Problem description: Which lines of the data hold the word "const"? Copy all of them.
-- Working data follows --
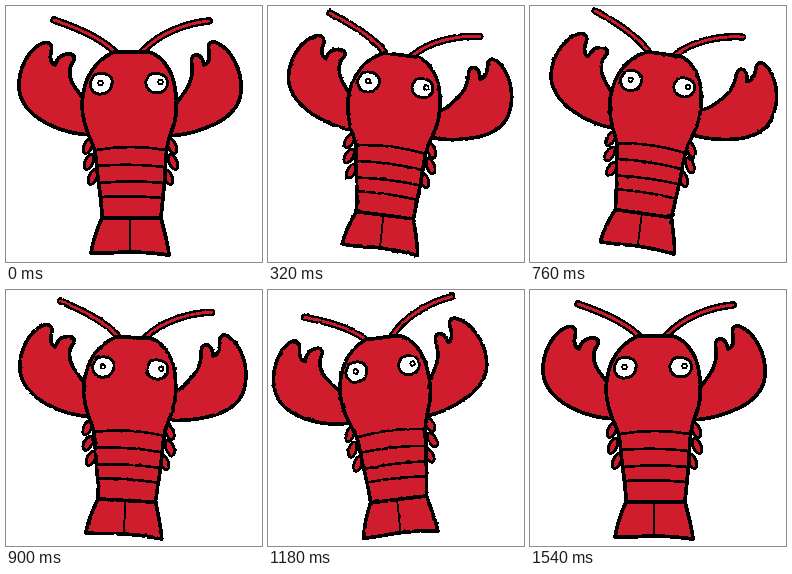
Animation of 256 by 256 pixels, one loop 1.74 s. Source, as an HTML page:

```html
<!DOCTYPE html>
<html lang="en">
<head>
<meta charset="utf-8">
<title>Dancing lobster</title>
<style>
  html, body { margin: 0; width: 100%; height: 100%; overflow: hidden; background: #fff; }
  svg { display: block; width: 100vw; height: 100vh; }
  .part { fill: #cf1d2d; stroke: #000; stroke-width: 3.8; stroke-linejoin: round; stroke-linecap: round; }
  .line { fill: none; stroke: #000; stroke-width: 2.7; stroke-linecap: round; }
  .feeler { fill: none; stroke: #000; stroke-width: 7.6; stroke-linecap: round; }
  .feeler.core { stroke: #cf1d2d; stroke-width: 2.8; }
  .eye { fill: #fff; stroke: #000; stroke-width: 3; }
</style>
</head>
<body>
<svg viewBox="0 0 256 256" shape-rendering="crispEdges">
  <defs>
    <filter id="rough" filterUnits="userSpaceOnUse" x="0" y="0" width="256" height="256" color-interpolation-filters="sRGB">
      <feTurbulence id="noise" type="fractalNoise" baseFrequency="0.16" numOctaves="1" result="n"/>
      <feDisplacementMap in="SourceGraphic" in2="n" scale="2.5" xChannelSelector="R" yChannelSelector="G"/>
    </filter>
    <path id="feelerL" d="M48 14C68 21 92 30 108 45"/>
    <path id="feelerR" d="M203 15C180 17 152 28 137 45"/>
  </defs>
  <g id="stage">
    <g id="lobster">
      <g id="feelers">
        <use href="#feelerL" class="feeler"/><use href="#feelerL" class="feeler core"/>
        <use href="#feelerR" class="feeler"/><use href="#feelerR" class="feeler core"/>
      </g>
      <path id="clawL" class="part" d="M88 129C72 129 55 125 40 117C24 108 14 97 13 82C12 64 22 43 37 37C43 35 47 39 45 46C43 54 46 58 49 59C51 52 56 48 63 48C68 48 70 52 67 56C62 62 63 72 68 80C74 88 78 96 88 102Z"/>
      <path id="clawR" class="part" d="M160 130C178 130 194 125 209 118C225 110 235 98 235 83C236 64 225 43 211 37C205 34 201 38 203 45C204 53 202 58 198 59C197 53 194 48 189 49C185 50 185 55 186 60C187 70 184 78 180 84C174 92 172 99 160 104Z"/>
      <g id="legs" class="part" style="stroke-width:3"></g>
      <path class="part" d="M96 212L155 212C158 225 162 237 163 249C150 247 137 246 124 246C110 246 97 248 85 247C87 234 91 223 96 212Z"/>
      <path class="line" style="stroke-width:2" d="M124 213V246"/>
      <path class="part" d="M108 46H143C157 50 167 66 169 82C172 99 171 113 165 127C160 139 160 151 159 168C158 185 156 198 155 212H96C96 199 94 187 92 172C90 158 91 149 87 139C80 125 76 113 76 98C77 79 84 57 108 46Z"/>
      <path class="line" d="M90 144Q125 138 160 144M91 160Q126 157 159 161M93 177Q125 174 158 177M95 191Q125 189 156 192"/>
      <path class="eye" d="M88 69C95 66 104 67 106 74C107 82 102 88 95 88C88 89 84 83 84 77Z"/>
      <path class="eye" d="M143 69C149 66 159 67 161 74C163 82 157 87 151 87C144 87 139 82 140 75Z"/>
      <circle class="eye" cx="94.5" cy="77" r="2.2" style="stroke-width:2"/>
      <circle class="eye" cx="154.5" cy="76" r="2.2" style="stroke-width:2"/>
    </g>
  </g>
</svg>
<script>
const $ = id => document.getElementById(id);

// One leg on each side per row: left x, right x, y.
$('legs').innerHTML = [[82, 166, 140], [83, 167, 156], [87, 162, 171]].map(([l, r, y]) =>
  [[l, 25], [r, -25]].map(([x, tilt]) =>
    `<ellipse cx="${x}" cy="${y}" rx="4" ry="8" transform="rotate(${tilt} ${x} ${y})"/>`).join('')).join('');

// Each pose: 2x2 matrix (a b c d), body centre x y, extra swing of left and right claw.
const poses = {
  rest:  [1, 0, 0, 1, 125, 131, 0, 0],
  right: [.97, .12, -.098, .965, 124.3, 131, 0, 7],
  far:   [.945, .175, -.165, .95, 122.5, 129, 0, 14],
  back:  [.975, .055, -.045, .982, 124, 131, -2, 6],
  left:  [.96, -.036, .0235, .98, 124.2, 131.5, -3, 0],
  end:   [.95, -.115, .1, .974, 122, 130.5, -3, -3]
};

// start time, from, to, blend
const steps = [
  [0, 'rest', 'rest', 0],
  [200, 'rest', 'right', 1 / 2],
  [320, 'right', 'right', 0],
  [440, 'right', 'far', 1 / 2],
  [560, 'far', 'far', 0],
  [760, 'far', 'back', 1 / 3],
  [830, 'far', 'back', 2 / 3],
  [900, 'back', 'back', 0],
  [970, 'back', 'left', 1 / 2],
  [1040, 'left', 'left', 0],
  [1110, 'left', 'end', 1 / 2],
  [1180, 'end', 'end', 0],
  [1300, 'end', 'rest', 1 / 3],
  [1420, 'end', 'rest', 2 / 3],
  [1540, 'rest', 'rest', 0]
];
const LOOP = 1740;
let shown = -1;

function show(i) {
  const [, from, to, k] = steps[i];
  const [a, b, c, d, x, y, swingL, swingR] =
    poses[from].map((v, n) => v + (poses[to][n] - v) * k);
  const e = x - a * 125 - c * 131, f = y - b * 125 - d * 131;
  $('lobster').setAttribute('transform', `matrix(${a} ${b} ${c} ${d} ${e} ${f})`);
  $('feelers').setAttribute('transform', `rotate(${b * 12} 123 45)`);
  $('clawL').setAttribute('transform', `translate(${swingL} 0) rotate(${swingL} 78 115)`);
  $('clawR').setAttribute('transform', `translate(${swingR * .5} ${-swingR * .3}) rotate(${swingR} 172 115)`);
  $('noise').setAttribute('seed', i);
  if (from === 'rest' && to === 'rest') $('stage').removeAttribute('filter');
  else $('stage').setAttribute('filter', 'url(#rough)');
}

const t0 = performance.now();
function tick(now) {
  const t = Math.max(0, now - t0) % LOOP;
  const i = steps.findLastIndex(s => s[0] <= t);
  if (i !== shown) show(shown = i);
  requestAnimationFrame(tick);
}
tick(t0);
</script>
</body>
</html>
```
-- Working data concluded --
Result for this exercise:
const $ = id => document.getElementById(id);
const poses = {
const steps = [
const LOOP = 1740;
  const [, from, to, k] = steps[i];
  const [a, b, c, d, x, y, swingL, swingR] =
  const e = x - a * 125 - c * 131, f = y - b * 125 - d * 131;
const t0 = performance.now();
  const t = Math.max(0, now - t0) % LOOP;
  const i = steps.findLastIndex(s => s[0] <= t);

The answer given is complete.